“He told me, looking over his shoulder though no one was eavesdropping, that he liked Reagan.”
“There is only one joy: to increase and not to lessen the world’s joy.”
I.J. Singer’s The Brothers Ashkenazi.
A Letter to Mama.
Max Spitzkopf, the Jewish Sherlock Holmes.
A land where “loving fellow Jews has a mystical significance.”
Babel, Singer, Agnon.
My quarrel with Berish Zhichliner.
“The Gift of the Mishnah.”
Rebellion, creativity, and The Penitent.
In 1965, Isaac Bashevis Singer wrote and published a story, in Yiddish, about the guilty conscience of a Polish-Jewish Communist. The story was translated into English. . .
Forty years after it was written, an Isaac Bashevis Singer story about generational and cultural misunderstanding produces a similar misunderstanding in the students who read it.

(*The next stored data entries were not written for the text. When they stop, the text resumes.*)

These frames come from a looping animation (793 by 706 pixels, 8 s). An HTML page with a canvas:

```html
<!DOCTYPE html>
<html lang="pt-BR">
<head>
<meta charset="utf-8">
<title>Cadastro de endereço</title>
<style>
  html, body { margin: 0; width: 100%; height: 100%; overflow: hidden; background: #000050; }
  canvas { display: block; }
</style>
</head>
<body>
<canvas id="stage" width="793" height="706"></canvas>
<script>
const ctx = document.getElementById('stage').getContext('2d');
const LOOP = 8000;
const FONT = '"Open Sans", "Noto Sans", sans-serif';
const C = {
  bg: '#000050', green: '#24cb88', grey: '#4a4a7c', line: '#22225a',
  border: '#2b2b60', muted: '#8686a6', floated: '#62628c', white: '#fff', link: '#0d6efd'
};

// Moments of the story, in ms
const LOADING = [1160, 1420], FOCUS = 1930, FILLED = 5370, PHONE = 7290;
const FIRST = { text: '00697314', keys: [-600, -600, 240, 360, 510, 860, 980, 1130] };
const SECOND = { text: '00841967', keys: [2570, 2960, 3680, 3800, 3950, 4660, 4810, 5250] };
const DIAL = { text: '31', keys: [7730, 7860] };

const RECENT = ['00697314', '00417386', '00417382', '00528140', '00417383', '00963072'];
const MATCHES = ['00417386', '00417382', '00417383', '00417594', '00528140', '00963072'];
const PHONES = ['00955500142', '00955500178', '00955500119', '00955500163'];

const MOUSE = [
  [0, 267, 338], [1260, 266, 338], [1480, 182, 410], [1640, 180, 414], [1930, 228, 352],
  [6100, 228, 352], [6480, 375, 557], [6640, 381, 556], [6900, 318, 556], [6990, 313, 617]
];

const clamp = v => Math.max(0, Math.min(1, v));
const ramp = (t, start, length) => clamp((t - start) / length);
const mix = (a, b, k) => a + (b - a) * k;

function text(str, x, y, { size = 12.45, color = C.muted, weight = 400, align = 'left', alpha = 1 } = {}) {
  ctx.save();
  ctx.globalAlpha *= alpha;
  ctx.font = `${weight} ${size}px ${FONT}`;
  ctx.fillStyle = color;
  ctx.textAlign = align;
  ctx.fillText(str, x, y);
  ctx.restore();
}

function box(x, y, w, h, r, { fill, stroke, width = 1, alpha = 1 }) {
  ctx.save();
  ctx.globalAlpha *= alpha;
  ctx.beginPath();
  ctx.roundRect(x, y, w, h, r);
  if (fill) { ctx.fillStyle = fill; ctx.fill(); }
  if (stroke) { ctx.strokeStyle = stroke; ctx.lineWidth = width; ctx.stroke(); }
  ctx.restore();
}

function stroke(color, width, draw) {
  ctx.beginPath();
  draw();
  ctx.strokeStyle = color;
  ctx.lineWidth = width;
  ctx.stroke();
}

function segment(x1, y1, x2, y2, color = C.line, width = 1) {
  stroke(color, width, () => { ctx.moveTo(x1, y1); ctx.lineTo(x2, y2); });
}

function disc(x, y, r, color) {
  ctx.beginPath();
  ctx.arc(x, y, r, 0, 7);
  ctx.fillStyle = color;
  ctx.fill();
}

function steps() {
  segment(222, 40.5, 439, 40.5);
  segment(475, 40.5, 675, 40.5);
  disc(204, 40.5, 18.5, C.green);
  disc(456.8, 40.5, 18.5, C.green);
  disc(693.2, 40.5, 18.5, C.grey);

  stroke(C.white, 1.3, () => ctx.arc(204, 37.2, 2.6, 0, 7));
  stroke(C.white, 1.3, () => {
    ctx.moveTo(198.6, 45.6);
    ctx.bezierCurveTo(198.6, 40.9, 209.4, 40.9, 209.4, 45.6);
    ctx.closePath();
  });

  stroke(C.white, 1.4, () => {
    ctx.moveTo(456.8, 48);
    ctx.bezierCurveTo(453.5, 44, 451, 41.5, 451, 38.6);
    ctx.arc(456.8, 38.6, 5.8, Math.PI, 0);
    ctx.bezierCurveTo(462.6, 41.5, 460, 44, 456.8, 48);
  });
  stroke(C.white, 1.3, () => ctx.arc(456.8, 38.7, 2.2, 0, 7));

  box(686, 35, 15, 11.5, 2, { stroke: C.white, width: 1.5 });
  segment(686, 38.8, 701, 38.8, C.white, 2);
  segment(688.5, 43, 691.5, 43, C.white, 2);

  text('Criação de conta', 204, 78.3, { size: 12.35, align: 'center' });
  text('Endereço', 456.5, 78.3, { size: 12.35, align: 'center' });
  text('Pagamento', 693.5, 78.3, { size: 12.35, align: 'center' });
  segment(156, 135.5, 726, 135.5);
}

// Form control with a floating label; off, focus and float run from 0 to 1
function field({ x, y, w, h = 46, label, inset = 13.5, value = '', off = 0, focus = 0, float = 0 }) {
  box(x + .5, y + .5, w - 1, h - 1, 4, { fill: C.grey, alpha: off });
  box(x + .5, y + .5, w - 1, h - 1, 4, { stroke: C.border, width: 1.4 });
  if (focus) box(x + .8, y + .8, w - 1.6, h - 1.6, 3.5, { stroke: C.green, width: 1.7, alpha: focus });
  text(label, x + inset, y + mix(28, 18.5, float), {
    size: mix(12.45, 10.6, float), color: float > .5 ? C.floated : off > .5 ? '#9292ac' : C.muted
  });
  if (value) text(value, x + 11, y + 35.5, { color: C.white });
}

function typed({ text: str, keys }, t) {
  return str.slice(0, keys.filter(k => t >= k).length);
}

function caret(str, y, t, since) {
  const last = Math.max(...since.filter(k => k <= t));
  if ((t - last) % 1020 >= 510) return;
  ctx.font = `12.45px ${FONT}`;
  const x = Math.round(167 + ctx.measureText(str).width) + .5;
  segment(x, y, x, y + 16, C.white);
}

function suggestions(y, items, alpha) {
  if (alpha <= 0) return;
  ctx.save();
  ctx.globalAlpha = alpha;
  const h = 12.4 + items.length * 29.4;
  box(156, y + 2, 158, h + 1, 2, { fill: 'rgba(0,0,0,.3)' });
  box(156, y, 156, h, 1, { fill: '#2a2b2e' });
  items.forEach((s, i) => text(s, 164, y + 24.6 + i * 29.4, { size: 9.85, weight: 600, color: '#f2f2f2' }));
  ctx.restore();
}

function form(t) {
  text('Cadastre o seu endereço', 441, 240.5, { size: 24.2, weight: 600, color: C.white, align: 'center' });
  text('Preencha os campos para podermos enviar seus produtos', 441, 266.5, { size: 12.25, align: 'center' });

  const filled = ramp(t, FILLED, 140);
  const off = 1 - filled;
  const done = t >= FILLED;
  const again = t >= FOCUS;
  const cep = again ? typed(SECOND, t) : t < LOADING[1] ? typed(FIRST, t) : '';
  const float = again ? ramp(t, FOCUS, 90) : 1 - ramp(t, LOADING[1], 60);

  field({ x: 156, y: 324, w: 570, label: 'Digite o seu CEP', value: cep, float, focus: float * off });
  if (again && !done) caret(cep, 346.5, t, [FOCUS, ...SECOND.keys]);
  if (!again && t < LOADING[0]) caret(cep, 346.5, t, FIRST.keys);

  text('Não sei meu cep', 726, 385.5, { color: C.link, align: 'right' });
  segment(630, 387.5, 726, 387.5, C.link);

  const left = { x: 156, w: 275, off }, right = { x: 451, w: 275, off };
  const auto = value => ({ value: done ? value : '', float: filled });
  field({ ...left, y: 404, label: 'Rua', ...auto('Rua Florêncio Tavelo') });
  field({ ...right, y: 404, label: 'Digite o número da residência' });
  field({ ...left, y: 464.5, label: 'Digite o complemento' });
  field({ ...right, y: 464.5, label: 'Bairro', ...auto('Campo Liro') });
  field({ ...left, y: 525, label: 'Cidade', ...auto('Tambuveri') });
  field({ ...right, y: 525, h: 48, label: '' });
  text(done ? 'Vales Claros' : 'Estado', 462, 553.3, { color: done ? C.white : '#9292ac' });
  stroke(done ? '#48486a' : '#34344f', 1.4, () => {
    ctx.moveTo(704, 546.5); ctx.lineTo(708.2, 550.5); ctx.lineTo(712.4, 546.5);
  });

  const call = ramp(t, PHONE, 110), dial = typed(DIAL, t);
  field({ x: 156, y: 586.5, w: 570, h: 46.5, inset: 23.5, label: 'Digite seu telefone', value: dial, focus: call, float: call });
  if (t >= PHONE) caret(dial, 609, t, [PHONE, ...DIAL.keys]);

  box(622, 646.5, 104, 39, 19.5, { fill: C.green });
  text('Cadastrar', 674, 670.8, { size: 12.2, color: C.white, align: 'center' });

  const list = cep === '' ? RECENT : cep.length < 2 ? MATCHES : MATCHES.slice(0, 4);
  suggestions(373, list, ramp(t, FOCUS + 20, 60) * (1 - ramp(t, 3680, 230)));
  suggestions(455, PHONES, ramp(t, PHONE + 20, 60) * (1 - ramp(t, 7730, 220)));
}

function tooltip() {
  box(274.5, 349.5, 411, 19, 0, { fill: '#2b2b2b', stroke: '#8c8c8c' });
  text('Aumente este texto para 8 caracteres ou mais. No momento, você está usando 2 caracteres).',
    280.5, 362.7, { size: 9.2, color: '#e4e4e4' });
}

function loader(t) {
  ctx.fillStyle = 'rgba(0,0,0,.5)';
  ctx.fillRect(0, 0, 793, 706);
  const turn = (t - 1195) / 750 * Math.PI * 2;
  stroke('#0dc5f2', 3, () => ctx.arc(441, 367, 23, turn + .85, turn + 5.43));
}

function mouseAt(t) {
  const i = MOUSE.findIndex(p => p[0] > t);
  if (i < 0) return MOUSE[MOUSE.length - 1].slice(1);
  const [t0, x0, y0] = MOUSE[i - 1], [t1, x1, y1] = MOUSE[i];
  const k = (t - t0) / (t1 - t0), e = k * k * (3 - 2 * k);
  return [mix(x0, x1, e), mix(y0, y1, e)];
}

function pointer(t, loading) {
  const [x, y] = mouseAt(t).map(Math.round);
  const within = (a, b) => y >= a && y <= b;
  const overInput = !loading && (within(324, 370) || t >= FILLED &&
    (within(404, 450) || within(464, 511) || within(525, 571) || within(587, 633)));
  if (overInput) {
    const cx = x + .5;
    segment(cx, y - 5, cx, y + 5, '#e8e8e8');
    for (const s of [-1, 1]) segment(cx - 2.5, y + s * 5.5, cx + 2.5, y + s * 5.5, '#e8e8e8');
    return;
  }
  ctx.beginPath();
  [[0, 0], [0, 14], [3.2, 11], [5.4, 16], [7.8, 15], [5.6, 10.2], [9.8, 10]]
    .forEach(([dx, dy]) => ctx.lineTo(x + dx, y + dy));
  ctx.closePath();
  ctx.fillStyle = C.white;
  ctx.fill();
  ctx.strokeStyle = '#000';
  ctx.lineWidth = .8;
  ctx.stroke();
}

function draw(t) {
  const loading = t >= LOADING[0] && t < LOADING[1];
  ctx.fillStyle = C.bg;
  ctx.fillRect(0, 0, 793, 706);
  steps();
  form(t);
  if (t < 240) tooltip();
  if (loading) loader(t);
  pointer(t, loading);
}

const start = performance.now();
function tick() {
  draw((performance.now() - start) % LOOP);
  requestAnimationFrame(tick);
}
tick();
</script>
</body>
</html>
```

“No other writer or activist in the 19th or 20th century, not even Gandhi or Tolstoy, was as deeply affected by the condition of. . .